* ABOUT THIS EXERCISE
Each line of data below is to be returned exactly, leaving out any picture.

Records excerpted from a collection
#####
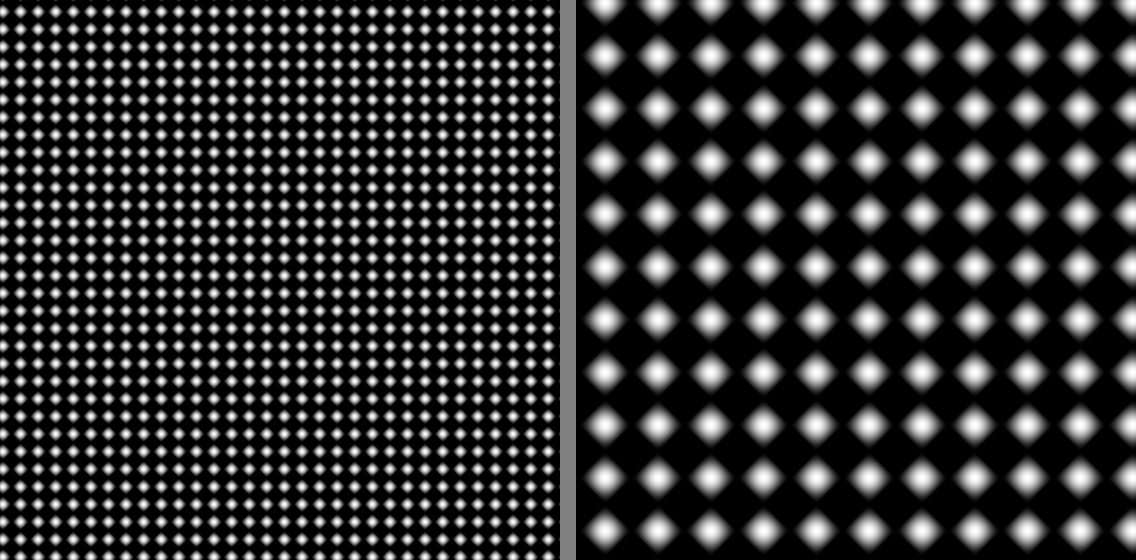
Left, the full canvas; right, a detail of the centre.
This pattern is drawn by a three.js fragment shader. Its source:

```glsl
#define WAVE_FREQUENCY 200.0       // radians across the canvas, about 31.83 repeats
#define WAVE_ORIGIN vec2(0.5)      // both waves cross zero here
#define DARK_COLOR vec3(0.0)
#define LIGHT_COLOR vec3(1.0)

varying vec2 vUv;

// Mean of two crossed sine waves; the positive half forms soft diamonds.
float diamondGlow(vec2 position) {
  vec2 wave = sin(position * WAVE_FREQUENCY);
  return max(0.5 * (wave.x + wave.y), 0.0);
}

void main() {
  float glow = diamondGlow(vUv - WAVE_ORIGIN);
  gl_FragColor = vec4(mix(DARK_COLOR, LIGHT_COLOR, glow), 1.0);
}
```
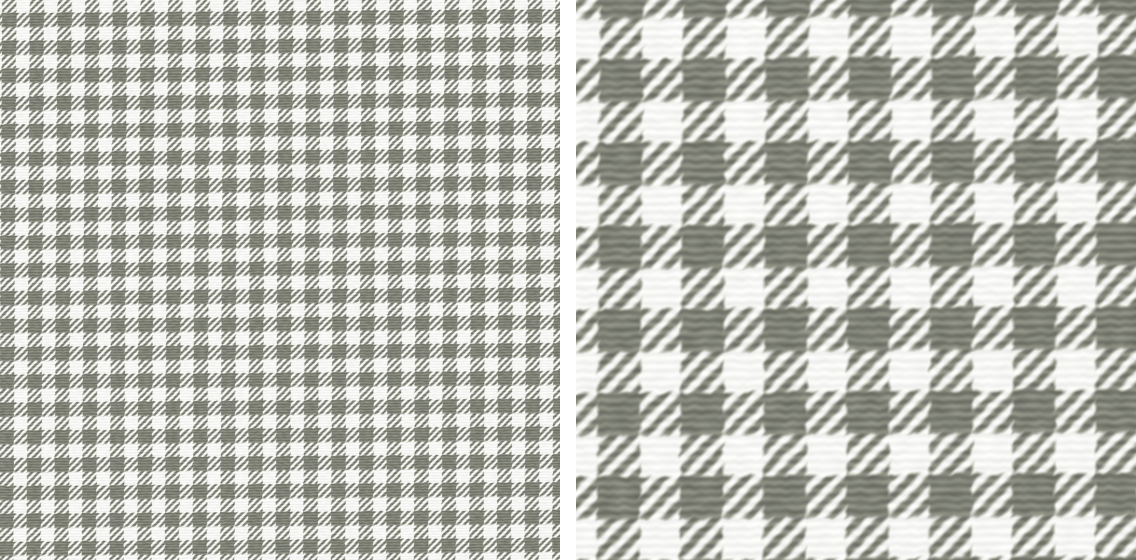
Left, the full canvas; right, a detail of the centre.
This pattern is drawn by a WebGL 2 fragment shader. Its source:

```glsl
#version 300 es
precision highp float;
// Woven shepherd's check: dark and light bands of warp and weft cross,
// and a diagonal twill decides which of the two threads shows on top.
// Fine horizontal ribs and gradient noise give the cloth its grain.

uniform vec2 u_resolution;
out vec4 fragColor;

// Layout, in canvas units
const vec2 REPEATS = vec2(20.24, 20.13);     // checks across and down
const vec2 CHECK_CORNER = vec2(0.0510, 0.6060); // lower left of one dark check
const vec2 SKEW = vec2(0.006, 0.007);        // slight slant of the cloth
const float BAND_WIDTH = 0.515;              // dark share of a repeat
const float TWILL_LINES = 4.0;               // diagonals per repeat
const float TWILL_WIDTH = 0.5;               // share of weft-faced twill
const float SOFTNESS = 0.0016;               // blur of the yarn edges

// Cloth texture
const float RIBS = 10.0;                     // weft ribs per repeat
const float RIB_DARK = 0.10;
const float RIB_LIGHT = 0.022;
const float EDGE_WOBBLE = 0.035;             // in repeats
const float TWILL_WOBBLE = 0.02;             // in repeats
const float YARN_VARIATION = 0.14;
const float CLOUD_VARIATION = 0.006;

const vec3 DARK_YARN = vec3(0.494, 0.504, 0.459);
const vec3 LIGHT_YARN = vec3(0.965, 0.965, 0.957);
const vec3 FRINGE_TINT = vec3(0.004, 0.003, -0.006);

const float TAU = 6.2831853;

vec2 hashGradient(vec2 p) {
    vec3 q = fract(p.xyx * vec3(0.1031, 0.1030, 0.0973));
    q += dot(q, q.yzx + 33.33);
    float angle = TAU * fract((q.x + q.y) * q.z);
    return vec2(cos(angle), sin(angle));
}

float gradientNoise(vec2 p) {
    vec2 i = floor(p);
    vec2 f = p - i;
    vec2 w = f * f * f * (f * (f * 6.0 - 15.0) + 10.0);
    vec2 e = vec2(1.0, 0.0);
    float a = dot(hashGradient(i), f);
    float b = dot(hashGradient(i + e.xy), f - e.xy);
    float c = dot(hashGradient(i + e.yx), f - e.yx);
    float d = dot(hashGradient(i + e.xx), f - e.xx);
    return mix(mix(a, b, w.x), mix(c, d, w.x), w.y);
}

// Soft periodic stripe covering [0, width] of each unit
float stripe(float t, float width, float soft) {
    float fromCentre = abs(fract(t - 0.5 * width + 0.5) - 0.5);
    return 1.0 - smoothstep(-soft, soft, fromCentre - 0.5 * width);
}

void main() {
    float side = min(u_resolution.x, u_resolution.y);
    vec2 uv = gl_FragCoord.xy / side;
    float blur = max(SOFTNESS, 0.6 / side);

    // Cloth coordinates, one unit per repeat
    vec2 slant = SKEW * (uv.yx - vec2(0.6185, 0.35));
    vec2 cloth = (uv - slant - CHECK_CORNER) * REPEATS;
    vec2 wobble = vec2(gradientNoise(cloth * vec2(3.0, 10.0)),
                       gradientNoise(cloth * vec2(9.0, 3.0) + 57.0));
    vec2 thread = cloth + EDGE_WOBBLE * wobble;

    // Dyed bands in both directions, interlaced by the twill
    float cellBlur = blur * REPEATS.x;
    float warp = stripe(thread.x, BAND_WIDTH, cellBlur);
    float weft = stripe(thread.y, BAND_WIDTH, cellBlur);
    float twillBlur = min(cellBlur * TWILL_LINES * 1.414, 0.25);
    float diagonal = cloth.x - cloth.y + TWILL_WOBBLE * (wobble.x - wobble.y);
    float twill = stripe(diagonal * TWILL_LINES, TWILL_WIDTH, twillBlur);
    float dark = mix(warp, weft, twill);

    // Colour, with a faint olive fringe where the yarns meet
    vec3 colour = mix(LIGHT_YARN, DARK_YARN, dark);
    colour += FRINGE_TINT * 4.0 * dark * (1.0 - dark);

    // Ribs fade out when too fine for the canvas
    float ribPixels = side / (REPEATS.y * RIBS);
    float rib = sin(TAU * cloth.y * RIBS + 1.5 * wobble.y);
    rib *= smoothstep(1.8, 2.5, ribPixels);
    float yarn = gradientNoise(cloth * vec2(5.0, RIBS) + 19.0);
    float cloud = gradientNoise(uv * 6.0 + 7.0);
    float shade = 1.0 + rib * mix(RIB_LIGHT, RIB_DARK, dark);
    shade += yarn * YARN_VARIATION * mix(0.2, 1.0, dark);
    shade += cloud * CLOUD_VARIATION;

    fragColor = vec4(clamp(colour * shade, 0.0, 1.0), 1.0);
}
```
#####
* ANSWER SPACE
Left, the full canvas; right, a detail of the centre.
This pattern is drawn by a three.js fragment shader. Its source:

```glsl
#define WAVE_FREQUENCY 200.0       // radians across the canvas, about 31.83 repeats
#define WAVE_ORIGIN vec2(0.5)      // both waves cross zero here
#define DARK_COLOR vec3(0.0)
#define LIGHT_COLOR vec3(1.0)

varying vec2 vUv;

// Mean of two crossed sine waves; the positive half forms soft diamonds.
float diamondGlow(vec2 position) {
  vec2 wave = sin(position * WAVE_FREQUENCY);
  return max(0.5 * (wave.x + wave.y), 0.0);
}

void main() {
  float glow = diamondGlow(vUv - WAVE_ORIGIN);
  gl_FragColor = vec4(mix(DARK_COLOR, LIGHT_COLOR, glow), 1.0);
}
```
Left, the full canvas; right, a detail of the centre.
This pattern is drawn by a WebGL 2 fragment shader. Its source:

```glsl
#version 300 es
precision highp float;
// Woven shepherd's check: dark and light bands of warp and weft cross,
// and a diagonal twill decides which of the two threads shows on top.
// Fine horizontal ribs and gradient noise give the cloth its grain.

uniform vec2 u_resolution;
out vec4 fragColor;

// Layout, in canvas units
const vec2 REPEATS = vec2(20.24, 20.13);     // checks across and down
const vec2 CHECK_CORNER = vec2(0.0510, 0.6060); // lower left of one dark check
const vec2 SKEW = vec2(0.006, 0.007);        // slight slant of the cloth
const float BAND_WIDTH = 0.515;              // dark share of a repeat
const float TWILL_LINES = 4.0;               // diagonals per repeat
const float TWILL_WIDTH = 0.5;               // share of weft-faced twill
const float SOFTNESS = 0.0016;               // blur of the yarn edges

// Cloth texture
const float RIBS = 10.0;                     // weft ribs per repeat
const float RIB_DARK = 0.10;
const float RIB_LIGHT = 0.022;
const float EDGE_WOBBLE = 0.035;             // in repeats
const float TWILL_WOBBLE = 0.02;             // in repeats
const float YARN_VARIATION = 0.14;
const float CLOUD_VARIATION = 0.006;

const vec3 DARK_YARN = vec3(0.494, 0.504, 0.459);
const vec3 LIGHT_YARN = vec3(0.965, 0.965, 0.957);
const vec3 FRINGE_TINT = vec3(0.004, 0.003, -0.006);

const float TAU = 6.2831853;

vec2 hashGradient(vec2 p) {
    vec3 q = fract(p.xyx * vec3(0.1031, 0.1030, 0.0973));
    q += dot(q, q.yzx + 33.33);
    float angle = TAU * fract((q.x + q.y) * q.z);
    return vec2(cos(angle), sin(angle));
}

float gradientNoise(vec2 p) {
    vec2 i = floor(p);
    vec2 f = p - i;
    vec2 w = f * f * f * (f * (f * 6.0 - 15.0) + 10.0);
    vec2 e = vec2(1.0, 0.0);
    float a = dot(hashGradient(i), f);
    float b = dot(hashGradient(i + e.xy), f - e.xy);
    float c = dot(hashGradient(i + e.yx), f - e.yx);
    float d = dot(hashGradient(i + e.xx), f - e.xx);
    return mix(mix(a, b, w.x), mix(c, d, w.x), w.y);
}

// Soft periodic stripe covering [0, width] of each unit
float stripe(float t, float width, float soft) {
    float fromCentre = abs(fract(t - 0.5 * width + 0.5) - 0.5);
    return 1.0 - smoothstep(-soft, soft, fromCentre - 0.5 * width);
}

void main() {
    float side = min(u_resolution.x, u_resolution.y);
    vec2 uv = gl_FragCoord.xy / side;
    float blur = max(SOFTNESS, 0.6 / side);

    // Cloth coordinates, one unit per repeat
    vec2 slant = SKEW * (uv.yx - vec2(0.6185, 0.35));
    vec2 cloth = (uv - slant - CHECK_CORNER) * REPEATS;
    vec2 wobble = vec2(gradientNoise(cloth * vec2(3.0, 10.0)),
                       gradientNoise(cloth * vec2(9.0, 3.0) + 57.0));
    vec2 thread = cloth + EDGE_WOBBLE * wobble;

    // Dyed bands in both directions, interlaced by the twill
    float cellBlur = blur * REPEATS.x;
    float warp = stripe(thread.x, BAND_WIDTH, cellBlur);
    float weft = stripe(thread.y, BAND_WIDTH, cellBlur);
    float twillBlur = min(cellBlur * TWILL_LINES * 1.414, 0.25);
    float diagonal = cloth.x - cloth.y + TWILL_WOBBLE * (wobble.x - wobble.y);
    float twill = stripe(diagonal * TWILL_LINES, TWILL_WIDTH, twillBlur);
    float dark = mix(warp, weft, twill);

    // Colour, with a faint olive fringe where the yarns meet
    vec3 colour = mix(LIGHT_YARN, DARK_YARN, dark);
    colour += FRINGE_TINT * 4.0 * dark * (1.0 - dark);

    // Ribs fade out when too fine for the canvas
    float ribPixels = side / (REPEATS.y * RIBS);
    float rib = sin(TAU * cloth.y * RIBS + 1.5 * wobble.y);
    rib *= smoothstep(1.8, 2.5, ribPixels);
    float yarn = gradientNoise(cloth * vec2(5.0, RIBS) + 19.0);
    float cloud = gradientNoise(uv * 6.0 + 7.0);
    float shade = 1.0 + rib * mix(RIB_LIGHT, RIB_DARK, dark);
    shade += yarn * YARN_VARIATION * mix(0.2, 1.0, dark);
    shade += cloud * CLOUD_VARIATION;

    fragColor = vec4(clamp(colour * shade, 0.0, 1.0), 1.0);
}
```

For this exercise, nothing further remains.